For example, Clariant International is focusing on additive and colorant combinations that keep the “natural” quality of the materials, and Leistritz has developed techniques for processing bioplastic polymer compounds via twin screw extrusion. AMI LLC is bringing together an international panel to discuss the profitable use of bioplastics at the conference “Bioplastics Compounding and Processing 2011“, which will take place March 29-30, 2011. The keynote address will be given by a world expert on bioplastics, Professor Ramani Narayan.
Innovative, high performance grades of bioplastics are appearing in the marketplace. NEC Corporation of Japan has new materials for use in electronic applications, for example in its computer production. RTP Company has engineered improved properties in bioplastics through compounding.
Product performance has to meet appropriate requirements, from FDA approvals for food contact and medical applications, to physical strength in packaging, electronic and automotive. Companies like Nissei are developing specialist injection molding systems for processing bioplastics like polylactic acid (PLA). This technology has just been introduced into the US from Japan.
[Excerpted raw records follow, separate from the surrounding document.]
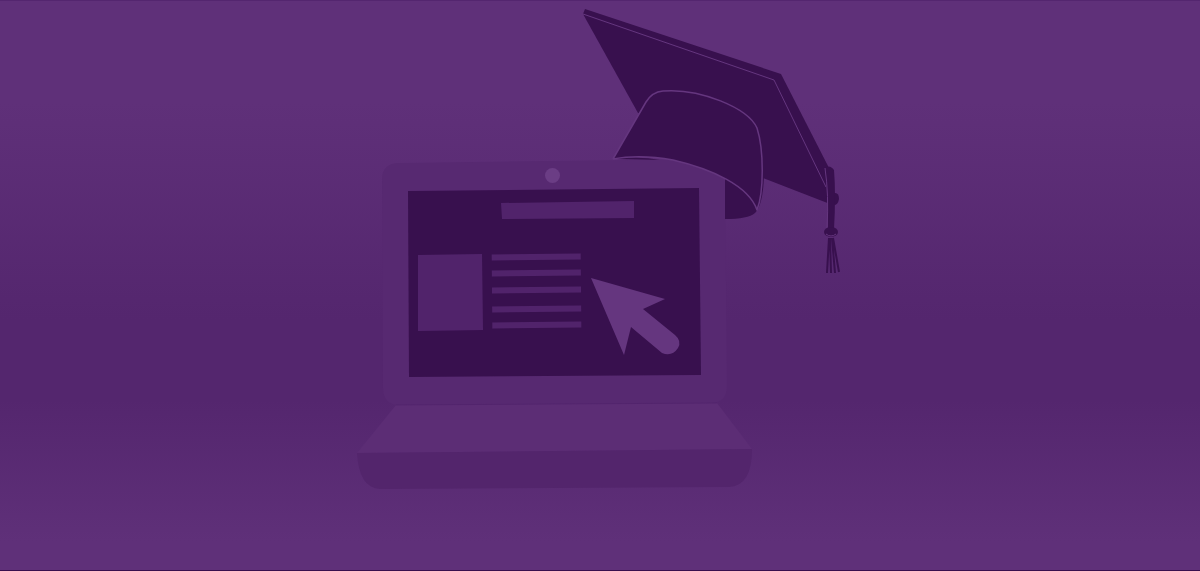
<!DOCTYPE html>
<html lang="en">
<head>
<meta charset="utf-8">
<title>Online learning banner</title>
<style>
:root {
  --violet-light: #5f3079;
  --violet-deep: #54266e;
  --lid: #572971;
  --deck: #5c2d75;
  --base: #53256c;
  --ink: #38104e;
  --panel: #51236b;
  --cursor: #65367f;
  --camera: #6b3d85;
  --trim: #65367f;
}
html, body { margin: 0; height: 100%; overflow: hidden; background: var(--violet-light); }
.banner { display: block; width: 1200px; height: 571px; }
.stop-light { stop-color: var(--violet-light); }
.stop-deep { stop-color: var(--violet-deep); }
.lid { fill: var(--lid); }
.deck { fill: var(--deck); }
.base { fill: var(--base); }
.ink { fill: var(--ink); }
.panel { fill: var(--panel); }
.cursor { fill: var(--cursor); }
.camera { fill: var(--camera); }
.trim { fill: none; stroke: var(--trim); stroke-width: 1.5; stroke-linejoin: round; }
.fine { stroke-width: 1; }
.strand { fill: none; stroke: var(--ink); stroke-width: 2; }
.edge { fill: none; stroke: var(--panel); stroke-width: 1; opacity: .7; }
</style>
</head>
<body>
<svg class="banner" viewBox="0 0 1200 571" role="img" aria-label="Laptop wearing a graduation cap">
  <defs>
    <linearGradient id="backdrop" x1="0" y1="0" x2="0" y2="1">
      <stop class="stop-light" offset="0"/>
      <stop class="stop-light" offset=".18"/>
      <stop class="stop-deep" offset=".56"/>
      <stop class="stop-deep" offset=".7"/>
      <stop class="stop-light" offset=".95"/>
      <stop class="stop-light" offset="1"/>
    </linearGradient>
    <rect id="text-line" width="89" height="6"/>
  </defs>

  <rect width="1200" height="571" fill="url(#backdrop)"/>
  <path class="edge" d="M0 0.5H1200"/>
  <rect class="ink" y="570" width="1200" height="1"/>

  <g id="laptop">
    <path class="lid" d="M382 180Q382 163 399 163L708 159Q725 159 725 176L727 386Q727 403 710 403L400 405Q383 405 383 388Z"/>
    <path class="deck" d="M396 405L717 403L752 449L357 453Z"/>
    <path class="edge" d="M396 405L717 403"/>
    <path class="base" d="M357 453L752 449Q752 486 729 487L380 489Q359 488 357 453Z"/>
    <circle class="camera" cx="552.5" cy="175.5" r="7.5"/>
    <polygon class="ink" points="408,191 699,188 701,375 409,377"/>
    <g id="screen-content" class="panel">
      <polygon points="501,203 634,201 634,218 502,219"/>
      <polygon points="418,255 482,254 483,330 418,331"/>
      <g transform="rotate(-.5 536 290)">
        <use href="#text-line" x="492" y="254"/>
        <use href="#text-line" x="492" y="270"/>
        <use href="#text-line" x="492" y="287"/>
        <use href="#text-line" x="492" y="306"/>
        <use href="#text-line" x="492" y="322"/>
      </g>
    </g>
    <path id="pointer" class="cursor" d="M591 278L665 299L643 309L675 335Q682 341 678 348Q672 357 662 353L631 327L624 355Z"/>
  </g>

  <g id="graduation-cap">
    <path class="ink" d="M725 176L764 176Q763 205 755 213Q748 219 725 219Z"/>
    <path class="ink" d="M585 9L781 74L828 166L830 204L763 178L638 113L583 14Z"/>
    <path class="trim fine" d="M583 14L774 80L826 187"/>
    <path class="ink" d="M613 159L646 102Q652 92 663 91C700 88 748 108 757 128C764 150 764 192 757 210C749 186 712 169 673 160Q640 154 613 159Z"/>
    <path class="trim" d="M613 159L646 102Q652 92 663 91C700 88 748 108 757 128C764 150 764 192 757 210C749 186 712 169 673 160Q640 154 613 159"/>
    <path class="ink" d="M617 159Q640 156 660 160Z"/>
    <g id="tassel">
      <path class="ink" d="M834 193Q839 192 839 199Q838 205 834 205Z"/>
      <path class="ink" d="M824 168Q830 164 834 170Q836 195 834 229L828 229Q828 195 824 168Z"/>
      <path class="trim fine" d="M825 168Q829 195 827 228"/>
      <ellipse class="ink" cx="831" cy="232" rx="7" ry="5"/>
      <path class="trim fine" d="M826 234Q831 238 836 234"/>
      <path class="strand" d="M829 238L827 273M830 238L831 273M832 238L835 273M833 238L839 272"/>
    </g>
  </g>
</svg>
</body>
</html>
In Germany FKuR Plastics has been working to develop grades of bioplastics for injection molding and thermoforming, and in the USA Natureworks has formulated PLA grades for high temperature and high performance applications. Techmer PM is another player in this market and has developed PLA compounds for fiber, film and molding.
Meanwhile, Gala Industries has focused on reducing energy consumption in pelletizing of bioplastics. Leading brand-owners are looking at the use of bioplastics in a variety of applications: Kimberley-Clark has studied biodegradation in some depth and the latest work is on starch-polyethylene combinations.
There are a variety of certification and testing protocols in place for bioplastic materials and products, which the buyer and the processor need to understand to select appropriate compounds and machinery. Beta Analytic tests the biobased content of materials to ASTM D6866. Organic Waste Systems (OWS), one of the lead companies in compostability testing, will review the latest developments in standards, testing and certification of compostable plastics.
Polyhydroxyalkanoates (PHAs) are in use due to favorable properties such as marine biodegradability. Telles has been involved in studies with the US Navy in this field and the polymer is in use in several areas. Professor Joe Greene of California State University at Chico has manufactured bottles with PHA and checked compostability. Biodegradable films are established in areas such as mulch films where recovery of conventional polyethylene is time-consuming and expensive.
Novamont has been a lead player in supplying bioplastics to this market and has been involved in many of the research studies. It is also supplying compostable polymers for flexible packaging, coextrusion and coating. Biaxially-oriented PLA (BOPLA) is now made worldwide and Toray Plastics (America) is supplying this film in the US: Franco Chicarella will describe the properties, uses and converting at the AMI conference in Miami. Machinery manufacturers have looked at set up and modifications for bioplastics processing: Reifenhauser has examined both film and sheet production on its extruders.
Plastics processors and their customers want to be part of a sustainable economy and have a profitable business. Bioplastics Compounding and Processing 2011 aims to examine the best ways to manufacture bioplastic components, with the right additive combinations, and cost-effective production methods.
Source: plastemart.com, 2010-10-30.